Note: This article is part of a larger document.

Abstract

Proper management of air resources is vital to maintaining the wilderness character of an area. Air pollution can affect natural resources and has caused injury to vegetation, bioaccumulation of mercury in fish, eutrophication of coastal ecosystems and visibility impairment in U.S. Fish and Wildlife Service (FWS) wilderness areas. Sources of air pollution include power plants, incinerators, industry, automobiles, dust and fires. Emissions from these sources can be transported long distances and affect areas otherwise considered to be pristine. The FWS uses a combination of monitoring, special studies, participation in the regulatory process and review of new sources of air pollution in its air quality management strategy.

Citation

Porter, Ellen M. 2000. Air quality management in U.S. Fish and Wildlife Service wilderness areas.

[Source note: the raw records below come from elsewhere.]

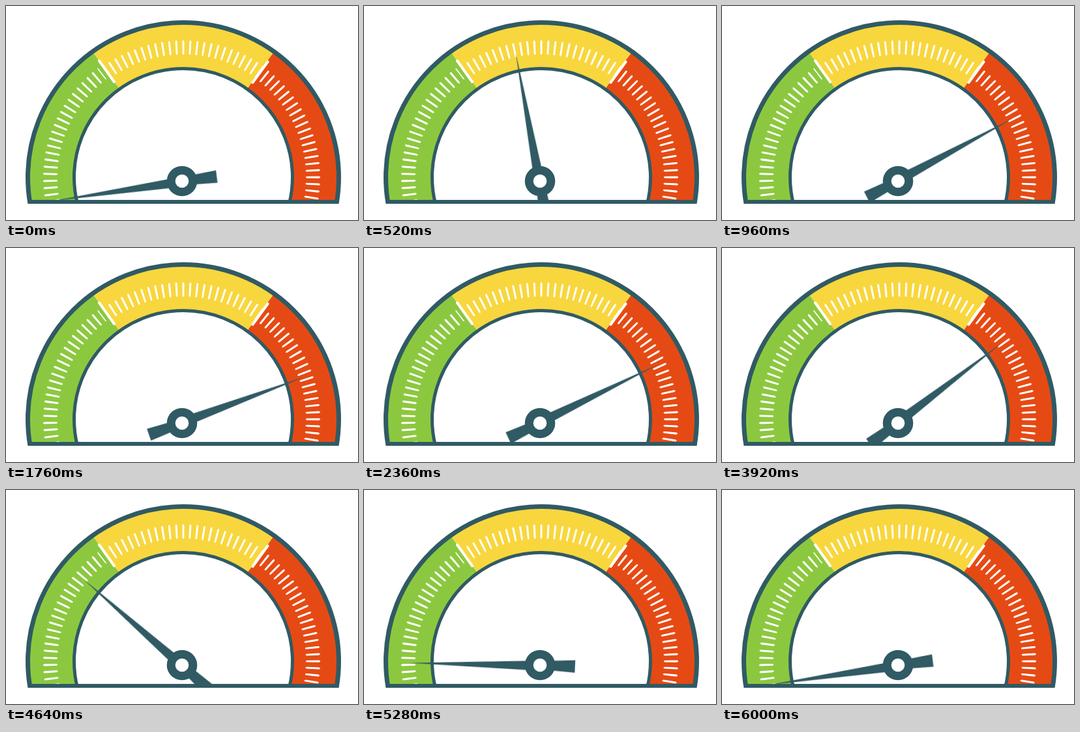
Write an HTML page without scripts that moves like this. It is 540x330 px and loops after 6.04 s.

```html
<!DOCTYPE html>
<html lang="en">
<head>
<meta charset="utf-8">
<title>Gauge</title>
<style>
  html, body { margin: 0; width: 100%; height: 100%; overflow: hidden; background: #fff; }
  svg { display: block; width: 540px; height: 330px; }
  .band, .frame, .ticks { fill: none; }
  .band { stroke-width: 71; }
  .frame { stroke: #305a64; }
  .ticks { stroke: #fff; }
  /* two layers give each tick softly rounded ends */
  .body { stroke-width: 19.5; stroke-dasharray: .28 .72; stroke-dashoffset: .14; }
  .ends { stroke-width: 22; stroke-dasharray: .18 .82; stroke-dashoffset: .09; }
  .hand { fill: #305a64; }
  .needle { animation: swing 6.04s infinite; }

  @keyframes swing {
    0% { transform: rotate(-8.7deg); animation-timing-function: cubic-bezier(.4, 0, .6, .95); }
    15.894% { transform: rotate(151.3deg); animation-timing-function: cubic-bezier(.3, .6, .6, 1); }
    29.139% { transform: rotate(159.3deg); animation-timing-function: cubic-bezier(.4, 0, .6, .9); }
    49.669% { transform: rotate(146.2deg); animation-timing-function: cubic-bezier(.3, .4, .6, .9); }
    64.901% { transform: rotate(142.3deg); animation-timing-function: cubic-bezier(.45, 0, .7, .75); }
    76.821% { transform: rotate(41.4deg); animation-timing-function: cubic-bezier(.2, .6, .5, 1); }
    99.338%, 100% { transform: rotate(-8.7deg); }
  }
</style>
</head>
<body>
<svg viewBox="0 0 540 330">
  <defs>
    <clipPath id="above"><rect width="540" height="305"/></clipPath>
    <g id="scale">
      <path pathLength="21.4" d="M147.6 104.3A202 202 0 0 0 72.1 305.3"/>
      <path pathLength="24" d="M155.3 101.6A200 200 0 0 1 388.7 101.6"/>
      <path pathLength="22" d="M388.1 102.4A199 199 0 0 1 466.6 305.7"/>
    </g>
  </defs>

  <g clip-path="url(#above)">
    <g class="band">
      <path stroke="#8cc83f" d="M74.9 305.9A201.5 201.5 0 0 1 154.4 100.4"/>
      <path stroke="#e64a14" d="M389.6 100.4A201.5 201.5 0 0 1 469.1 305.9"/>
      <path stroke="#f8d63e" d="M154.4 100.4A201.5 201.5 0 0 1 389.6 100.4"/>
    </g>

    <g class="ticks">
      <use href="#scale" class="body"/>
      <use href="#scale" class="ends"/>
      <path stroke-width="4" d="M143 84.5L166 117M401.6 86L378.4 118" stroke-linecap="round"/>
    </g>

    <g class="frame">
      <circle cx="272" cy="264" r="238.5" stroke-width="7"/>
      <circle cx="272" cy="264" r="167.5" stroke-width="5"/>
      <line stroke-width="6" x1="34" y1="302" x2="510" y2="302"/>
    </g>

    <g class="hand" transform="translate(270 270)">
      <path class="needle" d="M-201 .3L-18 -6.3L18 -7L54 -8.6L53.5 10.8L18 8L-18 8Z"/>
      <circle r="23.3"/>
      <circle r="10.3" fill="#fff"/>
    </g>
  </g>
</svg>
</body>
</html>
```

In: Cole, David N.; McCool, Stephen F.; Borrie, William T.; O’Loughlin, Jennifer, comps. 2000. Wilderness science in a time of change conference-Volume 5: Wilderness ecosystems, threats, and management; 1999 May 23–27; Missoula, MT. Proceedings RMRS-P-15-VOL-5. Ogden, UT: U.S. Department of Agriculture, Forest Service, Rocky Mountain Research Station. p. 336-340